**Task to complete**
Count the lines below that contain the word "addColorStop", and reply with only that number.

[Source data]
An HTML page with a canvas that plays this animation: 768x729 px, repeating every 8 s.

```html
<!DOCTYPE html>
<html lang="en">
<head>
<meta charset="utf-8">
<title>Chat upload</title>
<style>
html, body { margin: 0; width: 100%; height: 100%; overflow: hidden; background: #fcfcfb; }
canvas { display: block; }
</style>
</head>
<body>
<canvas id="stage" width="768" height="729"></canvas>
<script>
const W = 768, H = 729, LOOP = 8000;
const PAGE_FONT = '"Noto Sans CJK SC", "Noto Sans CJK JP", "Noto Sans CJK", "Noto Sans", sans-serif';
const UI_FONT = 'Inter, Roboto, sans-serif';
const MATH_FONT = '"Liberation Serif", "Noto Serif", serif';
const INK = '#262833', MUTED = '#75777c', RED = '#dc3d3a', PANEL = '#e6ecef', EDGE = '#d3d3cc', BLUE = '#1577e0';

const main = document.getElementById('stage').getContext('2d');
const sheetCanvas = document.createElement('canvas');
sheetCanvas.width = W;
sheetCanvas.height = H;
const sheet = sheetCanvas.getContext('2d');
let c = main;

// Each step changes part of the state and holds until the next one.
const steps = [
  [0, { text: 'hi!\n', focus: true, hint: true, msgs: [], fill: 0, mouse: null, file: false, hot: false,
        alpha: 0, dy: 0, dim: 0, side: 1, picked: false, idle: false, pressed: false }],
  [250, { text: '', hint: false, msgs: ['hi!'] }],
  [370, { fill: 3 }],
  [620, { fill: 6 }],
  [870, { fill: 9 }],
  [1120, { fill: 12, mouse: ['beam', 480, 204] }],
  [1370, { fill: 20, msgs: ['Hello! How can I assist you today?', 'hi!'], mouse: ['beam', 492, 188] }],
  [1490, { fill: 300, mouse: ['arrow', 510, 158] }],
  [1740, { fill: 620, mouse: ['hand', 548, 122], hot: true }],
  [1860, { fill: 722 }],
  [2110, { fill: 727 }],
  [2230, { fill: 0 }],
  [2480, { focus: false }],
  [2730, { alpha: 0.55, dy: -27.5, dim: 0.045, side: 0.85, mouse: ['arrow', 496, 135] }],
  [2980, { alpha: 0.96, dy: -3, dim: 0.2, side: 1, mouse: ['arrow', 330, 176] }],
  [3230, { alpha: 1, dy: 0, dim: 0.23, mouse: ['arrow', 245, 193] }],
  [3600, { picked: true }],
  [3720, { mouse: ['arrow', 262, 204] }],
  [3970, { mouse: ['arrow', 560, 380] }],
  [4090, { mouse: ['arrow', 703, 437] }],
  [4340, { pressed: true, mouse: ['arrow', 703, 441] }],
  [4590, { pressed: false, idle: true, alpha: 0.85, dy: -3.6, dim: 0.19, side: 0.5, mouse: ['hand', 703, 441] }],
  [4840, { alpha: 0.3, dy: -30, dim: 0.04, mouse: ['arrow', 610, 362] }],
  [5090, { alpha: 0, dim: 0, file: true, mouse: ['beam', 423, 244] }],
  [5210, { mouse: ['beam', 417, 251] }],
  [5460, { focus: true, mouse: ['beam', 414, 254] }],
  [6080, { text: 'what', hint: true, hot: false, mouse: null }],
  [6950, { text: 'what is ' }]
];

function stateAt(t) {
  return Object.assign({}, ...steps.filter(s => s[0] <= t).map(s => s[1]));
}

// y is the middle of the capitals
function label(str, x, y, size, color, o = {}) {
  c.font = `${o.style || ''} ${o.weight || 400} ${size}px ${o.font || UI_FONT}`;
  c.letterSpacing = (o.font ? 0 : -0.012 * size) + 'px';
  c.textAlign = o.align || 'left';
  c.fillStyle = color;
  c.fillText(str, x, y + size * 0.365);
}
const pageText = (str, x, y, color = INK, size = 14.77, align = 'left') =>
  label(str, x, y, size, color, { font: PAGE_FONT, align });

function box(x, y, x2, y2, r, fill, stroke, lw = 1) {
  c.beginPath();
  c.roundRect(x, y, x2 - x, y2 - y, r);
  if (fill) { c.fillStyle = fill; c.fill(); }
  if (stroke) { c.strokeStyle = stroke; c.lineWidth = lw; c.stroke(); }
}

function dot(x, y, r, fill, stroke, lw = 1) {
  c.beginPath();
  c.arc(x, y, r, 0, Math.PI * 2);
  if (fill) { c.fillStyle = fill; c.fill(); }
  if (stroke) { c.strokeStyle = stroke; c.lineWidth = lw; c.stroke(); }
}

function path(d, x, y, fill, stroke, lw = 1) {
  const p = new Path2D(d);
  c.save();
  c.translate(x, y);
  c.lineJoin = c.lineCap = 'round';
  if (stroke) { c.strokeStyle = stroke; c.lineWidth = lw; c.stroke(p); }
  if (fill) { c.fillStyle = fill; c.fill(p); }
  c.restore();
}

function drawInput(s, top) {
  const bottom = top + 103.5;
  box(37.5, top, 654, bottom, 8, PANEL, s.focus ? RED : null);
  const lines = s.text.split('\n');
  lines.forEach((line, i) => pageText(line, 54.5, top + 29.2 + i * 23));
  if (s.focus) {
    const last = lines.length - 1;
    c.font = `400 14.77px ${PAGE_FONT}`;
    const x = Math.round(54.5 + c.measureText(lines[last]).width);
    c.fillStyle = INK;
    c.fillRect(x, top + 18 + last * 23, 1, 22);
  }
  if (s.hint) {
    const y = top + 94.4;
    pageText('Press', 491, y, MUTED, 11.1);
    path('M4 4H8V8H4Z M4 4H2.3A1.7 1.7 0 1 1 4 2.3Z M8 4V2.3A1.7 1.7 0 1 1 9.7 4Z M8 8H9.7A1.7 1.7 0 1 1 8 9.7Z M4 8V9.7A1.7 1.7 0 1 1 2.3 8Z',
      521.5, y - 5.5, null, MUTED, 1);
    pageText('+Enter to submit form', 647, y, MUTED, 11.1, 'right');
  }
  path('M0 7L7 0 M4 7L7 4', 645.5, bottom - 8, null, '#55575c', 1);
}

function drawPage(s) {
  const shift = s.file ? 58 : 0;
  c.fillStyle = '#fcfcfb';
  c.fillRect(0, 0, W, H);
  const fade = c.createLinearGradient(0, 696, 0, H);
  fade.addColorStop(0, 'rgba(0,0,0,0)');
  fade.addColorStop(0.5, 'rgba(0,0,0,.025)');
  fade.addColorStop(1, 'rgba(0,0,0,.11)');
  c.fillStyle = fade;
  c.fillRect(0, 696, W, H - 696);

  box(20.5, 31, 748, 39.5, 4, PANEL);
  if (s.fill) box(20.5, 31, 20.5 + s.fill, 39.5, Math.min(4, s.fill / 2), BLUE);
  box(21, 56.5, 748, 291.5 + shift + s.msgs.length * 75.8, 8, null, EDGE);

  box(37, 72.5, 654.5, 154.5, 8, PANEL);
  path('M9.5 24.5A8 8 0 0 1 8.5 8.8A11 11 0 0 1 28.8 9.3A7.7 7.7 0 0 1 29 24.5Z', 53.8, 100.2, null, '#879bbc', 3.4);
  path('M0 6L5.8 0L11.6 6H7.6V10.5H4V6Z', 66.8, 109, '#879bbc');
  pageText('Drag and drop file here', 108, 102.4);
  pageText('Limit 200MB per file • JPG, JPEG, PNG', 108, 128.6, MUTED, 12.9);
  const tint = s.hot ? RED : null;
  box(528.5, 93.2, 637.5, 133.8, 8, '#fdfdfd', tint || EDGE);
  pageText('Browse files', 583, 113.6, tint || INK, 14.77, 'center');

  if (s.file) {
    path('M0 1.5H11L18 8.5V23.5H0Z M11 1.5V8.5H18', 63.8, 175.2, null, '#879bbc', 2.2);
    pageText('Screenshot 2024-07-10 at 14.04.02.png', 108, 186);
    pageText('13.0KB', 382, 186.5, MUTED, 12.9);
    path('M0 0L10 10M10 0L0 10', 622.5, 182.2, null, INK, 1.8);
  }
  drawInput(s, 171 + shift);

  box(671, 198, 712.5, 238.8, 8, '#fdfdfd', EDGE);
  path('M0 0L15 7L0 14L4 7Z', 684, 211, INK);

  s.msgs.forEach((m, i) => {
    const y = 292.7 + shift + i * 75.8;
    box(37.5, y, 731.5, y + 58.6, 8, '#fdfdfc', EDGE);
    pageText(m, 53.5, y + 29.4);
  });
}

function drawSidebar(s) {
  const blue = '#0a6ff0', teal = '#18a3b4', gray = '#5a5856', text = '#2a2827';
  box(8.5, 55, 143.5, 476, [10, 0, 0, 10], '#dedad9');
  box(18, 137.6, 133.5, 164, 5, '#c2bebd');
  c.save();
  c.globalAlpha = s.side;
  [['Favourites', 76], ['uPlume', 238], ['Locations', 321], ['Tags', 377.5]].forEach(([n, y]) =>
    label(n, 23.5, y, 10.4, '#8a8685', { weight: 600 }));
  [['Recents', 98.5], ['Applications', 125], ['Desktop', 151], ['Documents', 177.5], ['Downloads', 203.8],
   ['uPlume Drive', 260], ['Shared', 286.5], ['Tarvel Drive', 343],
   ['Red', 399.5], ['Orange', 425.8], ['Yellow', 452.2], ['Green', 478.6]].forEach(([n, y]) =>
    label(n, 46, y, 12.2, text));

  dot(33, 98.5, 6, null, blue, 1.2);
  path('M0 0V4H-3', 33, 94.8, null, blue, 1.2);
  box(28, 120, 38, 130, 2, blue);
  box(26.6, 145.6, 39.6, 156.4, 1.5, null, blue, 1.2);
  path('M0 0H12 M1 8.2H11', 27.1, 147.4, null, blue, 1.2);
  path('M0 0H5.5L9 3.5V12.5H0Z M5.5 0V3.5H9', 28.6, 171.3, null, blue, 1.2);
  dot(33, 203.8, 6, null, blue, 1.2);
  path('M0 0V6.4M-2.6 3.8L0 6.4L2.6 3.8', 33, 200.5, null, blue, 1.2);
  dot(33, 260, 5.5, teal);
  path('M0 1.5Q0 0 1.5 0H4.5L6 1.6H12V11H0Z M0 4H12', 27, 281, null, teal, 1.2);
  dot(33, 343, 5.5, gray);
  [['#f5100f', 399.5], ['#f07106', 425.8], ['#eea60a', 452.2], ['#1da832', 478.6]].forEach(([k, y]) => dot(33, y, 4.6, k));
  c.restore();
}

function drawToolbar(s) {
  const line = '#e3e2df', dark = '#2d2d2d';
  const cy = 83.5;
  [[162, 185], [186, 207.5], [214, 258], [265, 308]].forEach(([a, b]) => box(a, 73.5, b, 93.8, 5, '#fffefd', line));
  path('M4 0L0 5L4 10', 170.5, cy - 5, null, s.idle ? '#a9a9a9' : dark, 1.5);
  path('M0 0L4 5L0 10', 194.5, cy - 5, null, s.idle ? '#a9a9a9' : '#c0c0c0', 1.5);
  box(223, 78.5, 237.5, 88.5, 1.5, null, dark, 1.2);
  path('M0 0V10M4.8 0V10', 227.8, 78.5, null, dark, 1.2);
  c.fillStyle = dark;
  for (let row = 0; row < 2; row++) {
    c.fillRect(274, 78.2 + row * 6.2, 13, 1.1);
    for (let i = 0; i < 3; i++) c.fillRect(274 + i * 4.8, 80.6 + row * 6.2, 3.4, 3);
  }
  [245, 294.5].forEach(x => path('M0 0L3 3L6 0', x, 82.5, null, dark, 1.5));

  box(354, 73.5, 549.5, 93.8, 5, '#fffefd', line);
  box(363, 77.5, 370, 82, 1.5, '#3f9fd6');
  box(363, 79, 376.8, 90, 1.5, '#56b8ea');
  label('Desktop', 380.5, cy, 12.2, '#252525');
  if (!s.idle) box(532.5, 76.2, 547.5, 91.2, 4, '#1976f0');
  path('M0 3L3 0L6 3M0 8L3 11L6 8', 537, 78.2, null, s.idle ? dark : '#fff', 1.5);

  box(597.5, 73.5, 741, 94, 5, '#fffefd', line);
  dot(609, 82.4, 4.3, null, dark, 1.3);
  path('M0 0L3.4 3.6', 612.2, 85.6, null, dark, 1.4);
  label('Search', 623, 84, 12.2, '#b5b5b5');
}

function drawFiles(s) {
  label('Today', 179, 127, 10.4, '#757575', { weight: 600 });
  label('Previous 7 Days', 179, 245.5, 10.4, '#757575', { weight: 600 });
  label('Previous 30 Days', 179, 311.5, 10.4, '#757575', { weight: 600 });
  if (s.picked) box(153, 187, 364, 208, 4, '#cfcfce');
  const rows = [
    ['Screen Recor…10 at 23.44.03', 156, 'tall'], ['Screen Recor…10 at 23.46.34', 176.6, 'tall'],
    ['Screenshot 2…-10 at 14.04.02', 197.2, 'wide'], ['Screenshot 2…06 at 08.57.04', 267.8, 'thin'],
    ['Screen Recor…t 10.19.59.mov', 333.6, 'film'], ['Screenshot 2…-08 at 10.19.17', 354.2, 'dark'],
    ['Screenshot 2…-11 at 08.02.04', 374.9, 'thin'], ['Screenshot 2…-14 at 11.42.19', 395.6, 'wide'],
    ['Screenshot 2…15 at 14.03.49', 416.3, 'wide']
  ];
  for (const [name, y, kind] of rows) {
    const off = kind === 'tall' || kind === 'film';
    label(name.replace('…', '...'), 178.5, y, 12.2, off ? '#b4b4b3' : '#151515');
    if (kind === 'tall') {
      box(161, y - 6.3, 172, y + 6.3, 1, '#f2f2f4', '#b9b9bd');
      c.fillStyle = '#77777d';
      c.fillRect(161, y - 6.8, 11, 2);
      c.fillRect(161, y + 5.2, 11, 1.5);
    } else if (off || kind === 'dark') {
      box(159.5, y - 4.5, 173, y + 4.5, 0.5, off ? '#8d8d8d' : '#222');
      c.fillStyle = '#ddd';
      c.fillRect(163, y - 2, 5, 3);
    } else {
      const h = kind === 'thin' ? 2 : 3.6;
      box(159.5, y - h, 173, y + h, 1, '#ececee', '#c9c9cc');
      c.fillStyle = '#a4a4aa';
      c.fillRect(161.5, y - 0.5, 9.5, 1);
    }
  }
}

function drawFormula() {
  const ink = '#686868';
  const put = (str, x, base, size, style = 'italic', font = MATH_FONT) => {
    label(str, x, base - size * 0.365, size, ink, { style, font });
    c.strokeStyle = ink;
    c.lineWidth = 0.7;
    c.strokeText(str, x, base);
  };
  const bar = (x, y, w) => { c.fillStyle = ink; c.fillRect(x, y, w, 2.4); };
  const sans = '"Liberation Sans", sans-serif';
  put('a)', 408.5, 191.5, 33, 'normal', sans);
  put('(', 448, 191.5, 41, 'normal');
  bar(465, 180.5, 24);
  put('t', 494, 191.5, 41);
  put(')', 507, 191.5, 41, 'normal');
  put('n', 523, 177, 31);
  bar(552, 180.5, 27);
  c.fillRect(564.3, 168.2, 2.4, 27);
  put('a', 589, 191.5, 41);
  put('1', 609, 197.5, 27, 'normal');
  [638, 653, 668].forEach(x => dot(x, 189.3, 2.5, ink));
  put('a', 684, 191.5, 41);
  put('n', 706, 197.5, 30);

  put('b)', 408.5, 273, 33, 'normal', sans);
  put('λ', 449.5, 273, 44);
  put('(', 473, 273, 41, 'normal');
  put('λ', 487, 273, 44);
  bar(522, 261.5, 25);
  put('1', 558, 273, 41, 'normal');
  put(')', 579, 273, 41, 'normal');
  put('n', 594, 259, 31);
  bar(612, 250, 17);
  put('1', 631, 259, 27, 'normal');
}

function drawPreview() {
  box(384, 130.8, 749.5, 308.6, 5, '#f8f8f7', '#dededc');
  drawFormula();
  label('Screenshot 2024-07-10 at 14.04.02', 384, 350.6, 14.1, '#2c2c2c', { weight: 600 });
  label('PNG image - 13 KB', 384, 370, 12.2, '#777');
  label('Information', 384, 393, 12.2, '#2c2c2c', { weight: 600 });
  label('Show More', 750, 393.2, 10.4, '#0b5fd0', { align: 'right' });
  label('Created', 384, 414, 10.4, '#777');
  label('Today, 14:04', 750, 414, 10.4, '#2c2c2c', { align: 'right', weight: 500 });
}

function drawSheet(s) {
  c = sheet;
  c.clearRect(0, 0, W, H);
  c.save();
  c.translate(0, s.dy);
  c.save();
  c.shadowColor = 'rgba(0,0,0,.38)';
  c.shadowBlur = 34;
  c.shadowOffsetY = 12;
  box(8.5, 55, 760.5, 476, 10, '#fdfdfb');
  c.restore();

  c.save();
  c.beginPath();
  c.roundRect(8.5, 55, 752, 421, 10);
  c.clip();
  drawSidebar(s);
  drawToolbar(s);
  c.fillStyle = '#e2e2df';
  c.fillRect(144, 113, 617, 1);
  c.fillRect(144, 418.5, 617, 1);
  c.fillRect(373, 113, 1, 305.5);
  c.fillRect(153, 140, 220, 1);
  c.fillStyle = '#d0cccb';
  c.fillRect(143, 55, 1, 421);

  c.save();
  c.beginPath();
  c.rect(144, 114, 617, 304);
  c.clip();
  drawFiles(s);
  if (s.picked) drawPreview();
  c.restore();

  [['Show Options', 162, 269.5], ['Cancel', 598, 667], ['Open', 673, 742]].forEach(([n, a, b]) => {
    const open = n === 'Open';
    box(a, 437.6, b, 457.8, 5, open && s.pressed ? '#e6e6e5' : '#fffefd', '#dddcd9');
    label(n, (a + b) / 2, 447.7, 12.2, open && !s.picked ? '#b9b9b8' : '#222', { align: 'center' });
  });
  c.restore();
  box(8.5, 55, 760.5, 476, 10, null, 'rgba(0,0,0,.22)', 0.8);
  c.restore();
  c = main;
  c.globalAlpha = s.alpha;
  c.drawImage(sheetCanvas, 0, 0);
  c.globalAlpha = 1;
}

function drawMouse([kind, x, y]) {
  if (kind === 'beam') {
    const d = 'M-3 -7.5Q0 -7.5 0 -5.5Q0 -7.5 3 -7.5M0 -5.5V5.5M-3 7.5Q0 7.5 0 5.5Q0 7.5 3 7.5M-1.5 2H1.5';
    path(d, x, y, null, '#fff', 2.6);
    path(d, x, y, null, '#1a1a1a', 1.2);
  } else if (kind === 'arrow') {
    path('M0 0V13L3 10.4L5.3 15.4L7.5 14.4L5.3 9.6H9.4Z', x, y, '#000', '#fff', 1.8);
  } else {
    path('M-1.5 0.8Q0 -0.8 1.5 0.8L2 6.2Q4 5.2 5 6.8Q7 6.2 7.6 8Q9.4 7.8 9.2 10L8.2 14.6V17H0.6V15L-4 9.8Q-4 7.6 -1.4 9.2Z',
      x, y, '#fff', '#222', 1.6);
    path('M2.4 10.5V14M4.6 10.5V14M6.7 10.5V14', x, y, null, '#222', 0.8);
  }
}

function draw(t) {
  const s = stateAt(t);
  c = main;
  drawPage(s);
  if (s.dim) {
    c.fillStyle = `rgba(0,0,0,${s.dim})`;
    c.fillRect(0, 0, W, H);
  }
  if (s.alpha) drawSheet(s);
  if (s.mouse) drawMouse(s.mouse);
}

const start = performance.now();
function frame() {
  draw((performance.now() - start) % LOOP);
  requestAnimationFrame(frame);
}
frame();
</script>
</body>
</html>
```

**Response area**
3